First-grader Sam Mosler and fourth-grader Jillian Price sit in their office chairs with Principal Mark Selvaggio and Vice Principal Carrie Knoch. (Staff photo/ John Bush)
Two students at Wapakoneta Elementary School found out what it’s like to be principal and vice principal for a day.
First-grader Sam Mosler and fourth-grader Jillian Price were randomly selected to shadow Principal Mark Selvaggio and Vice Principal Carrie Knoch on Thursday as a reward for buying 25 cent tickets.
The students helped make the morning announcements, tried some new cafeteria food, helped create a powerpoint presentation, visited classrooms and even helped teach a class.
Mosler said the first thing he wanted to do was see the live feed of the security cameras that are placed throughout the hallways.
“There was a little activity near the upstairs bathroom,” Mosler said. “Luckily it was OK,” added Selvaggio.
Price said she couldn’t choose what part of being vice principal she liked most, although she seemed to really enjoy one particular thing she did.
“I called my brother down to the office and pretended like he was in trouble,” Price said.
The students also were given their own business cards that they could hand out around the school.
“I’m almost out,” Mosler said. “I might have to make more.”
The fundraiser is part of the school’s “Kid’s Helping Kids” initiative, where individual classrooms, as well as the entire school, come up with ways that students can raise money for the Ronald McDonald House in Dayton.
The Ronald McDonald House provides shelter and accommodations for families of sick children that must travel to a different city or state to get treated.
Another way students raise money is by collecting pop tabs throughout the school year. Toward the end of the year, the tabs are taken to a recycling center. The money they get back goes to the Ronald McDonald House.
Selvaggio said that since the beginning of the 2013-14 school year, the students have contributed more than a million tabs.

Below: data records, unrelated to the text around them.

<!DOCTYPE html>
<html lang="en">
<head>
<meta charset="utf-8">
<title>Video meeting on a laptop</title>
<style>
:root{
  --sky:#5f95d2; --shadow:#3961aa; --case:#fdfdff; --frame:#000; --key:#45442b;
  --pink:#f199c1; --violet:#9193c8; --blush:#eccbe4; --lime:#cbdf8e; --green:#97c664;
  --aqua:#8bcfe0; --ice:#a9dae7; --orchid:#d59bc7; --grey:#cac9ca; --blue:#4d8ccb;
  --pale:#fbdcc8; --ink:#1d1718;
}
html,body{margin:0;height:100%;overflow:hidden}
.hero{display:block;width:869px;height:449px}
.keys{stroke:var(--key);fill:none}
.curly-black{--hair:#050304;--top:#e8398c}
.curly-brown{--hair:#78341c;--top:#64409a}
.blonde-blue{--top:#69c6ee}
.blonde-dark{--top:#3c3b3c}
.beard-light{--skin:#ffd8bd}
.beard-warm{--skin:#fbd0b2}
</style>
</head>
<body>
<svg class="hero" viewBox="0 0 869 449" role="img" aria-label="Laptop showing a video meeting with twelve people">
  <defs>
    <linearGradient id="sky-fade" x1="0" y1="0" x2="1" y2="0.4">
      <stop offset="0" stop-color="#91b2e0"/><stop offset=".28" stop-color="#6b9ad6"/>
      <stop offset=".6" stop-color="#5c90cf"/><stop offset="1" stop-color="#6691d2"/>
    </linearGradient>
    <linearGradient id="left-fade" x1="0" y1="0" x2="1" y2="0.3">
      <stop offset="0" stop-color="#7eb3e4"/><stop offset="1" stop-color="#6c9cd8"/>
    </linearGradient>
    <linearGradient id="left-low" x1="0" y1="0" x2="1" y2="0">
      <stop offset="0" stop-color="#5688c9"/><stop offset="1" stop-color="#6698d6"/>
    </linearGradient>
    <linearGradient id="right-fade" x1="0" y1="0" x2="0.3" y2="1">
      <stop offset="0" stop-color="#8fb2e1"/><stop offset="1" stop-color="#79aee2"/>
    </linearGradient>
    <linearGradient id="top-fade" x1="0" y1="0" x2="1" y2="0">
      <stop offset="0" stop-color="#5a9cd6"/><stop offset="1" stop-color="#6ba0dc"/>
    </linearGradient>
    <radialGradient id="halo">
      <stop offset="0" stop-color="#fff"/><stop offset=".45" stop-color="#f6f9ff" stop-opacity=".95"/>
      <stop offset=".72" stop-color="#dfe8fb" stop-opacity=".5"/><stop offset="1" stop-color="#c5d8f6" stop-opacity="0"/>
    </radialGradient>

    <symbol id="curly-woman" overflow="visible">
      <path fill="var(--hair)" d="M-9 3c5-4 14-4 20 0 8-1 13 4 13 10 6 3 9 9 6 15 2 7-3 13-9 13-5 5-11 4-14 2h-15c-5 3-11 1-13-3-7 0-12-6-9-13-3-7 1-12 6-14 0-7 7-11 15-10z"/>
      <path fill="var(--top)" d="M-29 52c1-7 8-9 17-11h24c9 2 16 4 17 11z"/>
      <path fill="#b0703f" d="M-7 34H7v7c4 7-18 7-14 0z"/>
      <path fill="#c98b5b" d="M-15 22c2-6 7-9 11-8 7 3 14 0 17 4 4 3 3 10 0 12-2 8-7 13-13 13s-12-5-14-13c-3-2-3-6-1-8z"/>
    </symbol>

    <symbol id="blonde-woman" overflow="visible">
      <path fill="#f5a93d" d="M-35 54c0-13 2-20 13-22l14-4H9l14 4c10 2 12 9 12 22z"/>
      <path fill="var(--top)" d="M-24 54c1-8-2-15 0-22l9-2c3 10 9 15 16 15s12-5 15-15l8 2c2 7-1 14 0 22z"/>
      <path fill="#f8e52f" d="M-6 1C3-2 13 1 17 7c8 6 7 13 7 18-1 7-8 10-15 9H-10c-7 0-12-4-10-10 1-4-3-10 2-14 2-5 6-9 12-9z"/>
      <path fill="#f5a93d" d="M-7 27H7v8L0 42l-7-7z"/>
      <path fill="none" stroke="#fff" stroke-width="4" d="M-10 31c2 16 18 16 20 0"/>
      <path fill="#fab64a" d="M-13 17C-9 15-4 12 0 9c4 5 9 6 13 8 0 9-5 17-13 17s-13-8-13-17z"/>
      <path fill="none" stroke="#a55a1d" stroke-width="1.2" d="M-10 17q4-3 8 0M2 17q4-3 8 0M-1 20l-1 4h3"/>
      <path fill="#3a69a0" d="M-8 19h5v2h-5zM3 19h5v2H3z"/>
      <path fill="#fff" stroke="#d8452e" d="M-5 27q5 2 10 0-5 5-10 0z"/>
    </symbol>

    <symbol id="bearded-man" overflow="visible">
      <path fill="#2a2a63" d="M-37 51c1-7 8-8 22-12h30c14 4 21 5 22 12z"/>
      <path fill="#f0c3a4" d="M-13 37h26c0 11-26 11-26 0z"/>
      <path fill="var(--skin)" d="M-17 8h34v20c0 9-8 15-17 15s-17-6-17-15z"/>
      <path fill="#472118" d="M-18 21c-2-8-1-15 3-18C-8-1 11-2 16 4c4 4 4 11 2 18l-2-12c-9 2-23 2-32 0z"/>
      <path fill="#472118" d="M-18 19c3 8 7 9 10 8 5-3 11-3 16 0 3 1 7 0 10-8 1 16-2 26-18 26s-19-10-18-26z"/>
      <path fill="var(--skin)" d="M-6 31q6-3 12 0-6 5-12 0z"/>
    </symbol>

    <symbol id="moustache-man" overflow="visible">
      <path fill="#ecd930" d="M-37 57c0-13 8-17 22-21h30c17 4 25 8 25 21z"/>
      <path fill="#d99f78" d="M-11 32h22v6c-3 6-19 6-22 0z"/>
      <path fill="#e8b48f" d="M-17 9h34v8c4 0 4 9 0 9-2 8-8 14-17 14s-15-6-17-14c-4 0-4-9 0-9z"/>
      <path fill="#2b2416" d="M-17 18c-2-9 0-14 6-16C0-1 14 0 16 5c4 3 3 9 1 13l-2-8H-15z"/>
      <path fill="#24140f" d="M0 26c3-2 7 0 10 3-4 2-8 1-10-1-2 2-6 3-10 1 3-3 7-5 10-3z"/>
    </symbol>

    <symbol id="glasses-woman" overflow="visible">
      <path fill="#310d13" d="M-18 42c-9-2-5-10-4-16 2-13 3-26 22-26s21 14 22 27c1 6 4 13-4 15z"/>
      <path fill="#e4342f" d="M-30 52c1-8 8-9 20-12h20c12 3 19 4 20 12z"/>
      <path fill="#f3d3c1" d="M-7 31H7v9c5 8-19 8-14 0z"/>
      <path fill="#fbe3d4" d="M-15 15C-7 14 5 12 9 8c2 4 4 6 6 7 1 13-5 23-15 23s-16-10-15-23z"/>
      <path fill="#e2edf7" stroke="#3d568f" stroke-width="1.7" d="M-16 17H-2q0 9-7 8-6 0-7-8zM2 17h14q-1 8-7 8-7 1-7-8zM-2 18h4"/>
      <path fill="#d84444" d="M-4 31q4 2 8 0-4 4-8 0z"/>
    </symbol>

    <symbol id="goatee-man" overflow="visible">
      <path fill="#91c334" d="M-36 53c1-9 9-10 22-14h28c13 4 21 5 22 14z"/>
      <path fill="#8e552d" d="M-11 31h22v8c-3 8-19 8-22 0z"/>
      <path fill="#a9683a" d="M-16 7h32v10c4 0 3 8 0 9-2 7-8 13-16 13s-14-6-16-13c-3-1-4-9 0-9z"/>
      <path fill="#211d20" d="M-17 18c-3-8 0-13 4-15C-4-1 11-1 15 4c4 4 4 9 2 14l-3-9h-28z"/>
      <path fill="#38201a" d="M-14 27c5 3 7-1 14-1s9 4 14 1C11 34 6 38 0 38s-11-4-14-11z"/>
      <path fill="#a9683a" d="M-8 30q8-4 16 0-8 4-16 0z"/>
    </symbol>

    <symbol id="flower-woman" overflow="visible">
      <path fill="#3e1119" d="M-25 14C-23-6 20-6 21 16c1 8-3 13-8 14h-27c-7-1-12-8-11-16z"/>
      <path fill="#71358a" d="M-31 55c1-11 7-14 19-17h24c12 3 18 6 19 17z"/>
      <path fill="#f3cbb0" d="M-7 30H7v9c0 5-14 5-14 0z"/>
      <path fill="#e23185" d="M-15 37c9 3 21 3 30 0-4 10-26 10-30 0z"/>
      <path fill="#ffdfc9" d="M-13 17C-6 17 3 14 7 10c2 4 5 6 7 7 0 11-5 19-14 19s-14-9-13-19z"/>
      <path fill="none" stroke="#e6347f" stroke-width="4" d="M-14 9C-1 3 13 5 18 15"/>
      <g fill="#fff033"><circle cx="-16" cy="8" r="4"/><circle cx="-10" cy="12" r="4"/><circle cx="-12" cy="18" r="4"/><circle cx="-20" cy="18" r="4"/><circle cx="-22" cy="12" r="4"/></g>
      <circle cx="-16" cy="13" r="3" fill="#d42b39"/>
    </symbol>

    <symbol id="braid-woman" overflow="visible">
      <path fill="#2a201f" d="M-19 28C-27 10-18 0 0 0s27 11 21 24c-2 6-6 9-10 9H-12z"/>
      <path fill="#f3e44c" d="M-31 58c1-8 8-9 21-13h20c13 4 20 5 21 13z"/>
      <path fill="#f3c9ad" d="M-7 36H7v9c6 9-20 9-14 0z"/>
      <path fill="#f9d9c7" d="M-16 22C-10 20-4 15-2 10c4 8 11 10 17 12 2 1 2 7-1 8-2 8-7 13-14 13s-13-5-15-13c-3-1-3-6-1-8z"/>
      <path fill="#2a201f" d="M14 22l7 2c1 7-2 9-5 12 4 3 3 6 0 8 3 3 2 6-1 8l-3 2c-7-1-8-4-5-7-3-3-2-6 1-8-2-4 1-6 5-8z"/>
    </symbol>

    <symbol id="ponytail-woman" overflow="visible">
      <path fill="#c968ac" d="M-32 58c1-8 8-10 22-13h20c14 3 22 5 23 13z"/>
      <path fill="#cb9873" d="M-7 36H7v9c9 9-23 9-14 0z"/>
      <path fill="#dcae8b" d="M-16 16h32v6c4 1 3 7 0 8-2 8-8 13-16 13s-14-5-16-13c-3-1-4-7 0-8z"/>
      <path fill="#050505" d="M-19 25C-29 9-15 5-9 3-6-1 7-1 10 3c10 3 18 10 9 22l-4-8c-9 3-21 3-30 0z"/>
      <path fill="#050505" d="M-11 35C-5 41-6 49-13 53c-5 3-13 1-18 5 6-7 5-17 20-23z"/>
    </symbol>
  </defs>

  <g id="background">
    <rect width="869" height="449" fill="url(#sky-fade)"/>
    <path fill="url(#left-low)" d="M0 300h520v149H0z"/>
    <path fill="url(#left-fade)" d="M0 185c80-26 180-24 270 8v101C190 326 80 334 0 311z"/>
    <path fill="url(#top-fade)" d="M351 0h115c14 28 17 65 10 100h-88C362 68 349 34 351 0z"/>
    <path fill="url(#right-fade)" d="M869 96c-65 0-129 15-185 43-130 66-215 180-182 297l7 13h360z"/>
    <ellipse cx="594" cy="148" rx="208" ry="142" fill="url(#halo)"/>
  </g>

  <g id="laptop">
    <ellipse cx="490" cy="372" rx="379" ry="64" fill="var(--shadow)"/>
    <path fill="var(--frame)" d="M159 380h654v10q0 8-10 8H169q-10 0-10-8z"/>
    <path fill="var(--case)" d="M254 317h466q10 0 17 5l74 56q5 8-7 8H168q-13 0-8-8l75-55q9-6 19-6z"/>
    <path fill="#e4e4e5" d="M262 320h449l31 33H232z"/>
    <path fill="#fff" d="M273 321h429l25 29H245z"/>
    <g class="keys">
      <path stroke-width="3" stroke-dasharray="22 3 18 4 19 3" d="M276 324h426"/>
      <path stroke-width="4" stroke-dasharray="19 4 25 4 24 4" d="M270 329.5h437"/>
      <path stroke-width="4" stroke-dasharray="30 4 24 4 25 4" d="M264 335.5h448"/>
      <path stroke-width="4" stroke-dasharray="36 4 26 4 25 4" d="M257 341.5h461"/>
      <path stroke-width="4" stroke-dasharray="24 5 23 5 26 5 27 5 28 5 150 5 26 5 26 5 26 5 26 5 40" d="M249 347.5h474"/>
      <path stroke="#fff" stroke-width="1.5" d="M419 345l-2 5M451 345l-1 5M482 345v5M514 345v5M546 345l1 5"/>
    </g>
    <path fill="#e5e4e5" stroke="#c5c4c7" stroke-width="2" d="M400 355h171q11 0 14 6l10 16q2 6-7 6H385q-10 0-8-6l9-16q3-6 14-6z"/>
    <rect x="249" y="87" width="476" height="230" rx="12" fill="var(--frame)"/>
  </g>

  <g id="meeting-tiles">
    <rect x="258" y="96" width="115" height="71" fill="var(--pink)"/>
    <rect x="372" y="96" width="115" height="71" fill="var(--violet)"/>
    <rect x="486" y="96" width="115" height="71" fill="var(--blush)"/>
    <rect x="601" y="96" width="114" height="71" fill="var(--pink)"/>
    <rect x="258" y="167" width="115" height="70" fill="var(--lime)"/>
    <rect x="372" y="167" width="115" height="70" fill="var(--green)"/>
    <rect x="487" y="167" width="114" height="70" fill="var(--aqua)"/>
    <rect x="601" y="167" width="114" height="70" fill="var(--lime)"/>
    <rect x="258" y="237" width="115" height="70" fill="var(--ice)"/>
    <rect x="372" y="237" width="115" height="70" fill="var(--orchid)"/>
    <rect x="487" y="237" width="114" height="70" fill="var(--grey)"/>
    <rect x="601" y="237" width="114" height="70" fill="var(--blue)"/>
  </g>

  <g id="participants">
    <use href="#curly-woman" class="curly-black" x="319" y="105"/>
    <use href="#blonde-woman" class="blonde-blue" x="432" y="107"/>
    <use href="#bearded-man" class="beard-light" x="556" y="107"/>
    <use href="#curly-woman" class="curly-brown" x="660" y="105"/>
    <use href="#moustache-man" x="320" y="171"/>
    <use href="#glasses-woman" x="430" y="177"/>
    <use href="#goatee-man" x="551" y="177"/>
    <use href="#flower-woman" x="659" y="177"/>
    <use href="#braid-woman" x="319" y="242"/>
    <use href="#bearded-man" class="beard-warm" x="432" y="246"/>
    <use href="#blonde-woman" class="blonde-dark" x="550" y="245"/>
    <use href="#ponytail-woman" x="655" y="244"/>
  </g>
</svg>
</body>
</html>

The most they’ve ever collected in one year was 6 million.
Knoch said that last year the school raised $18,000, and in the last five years they’ve raised $80,000.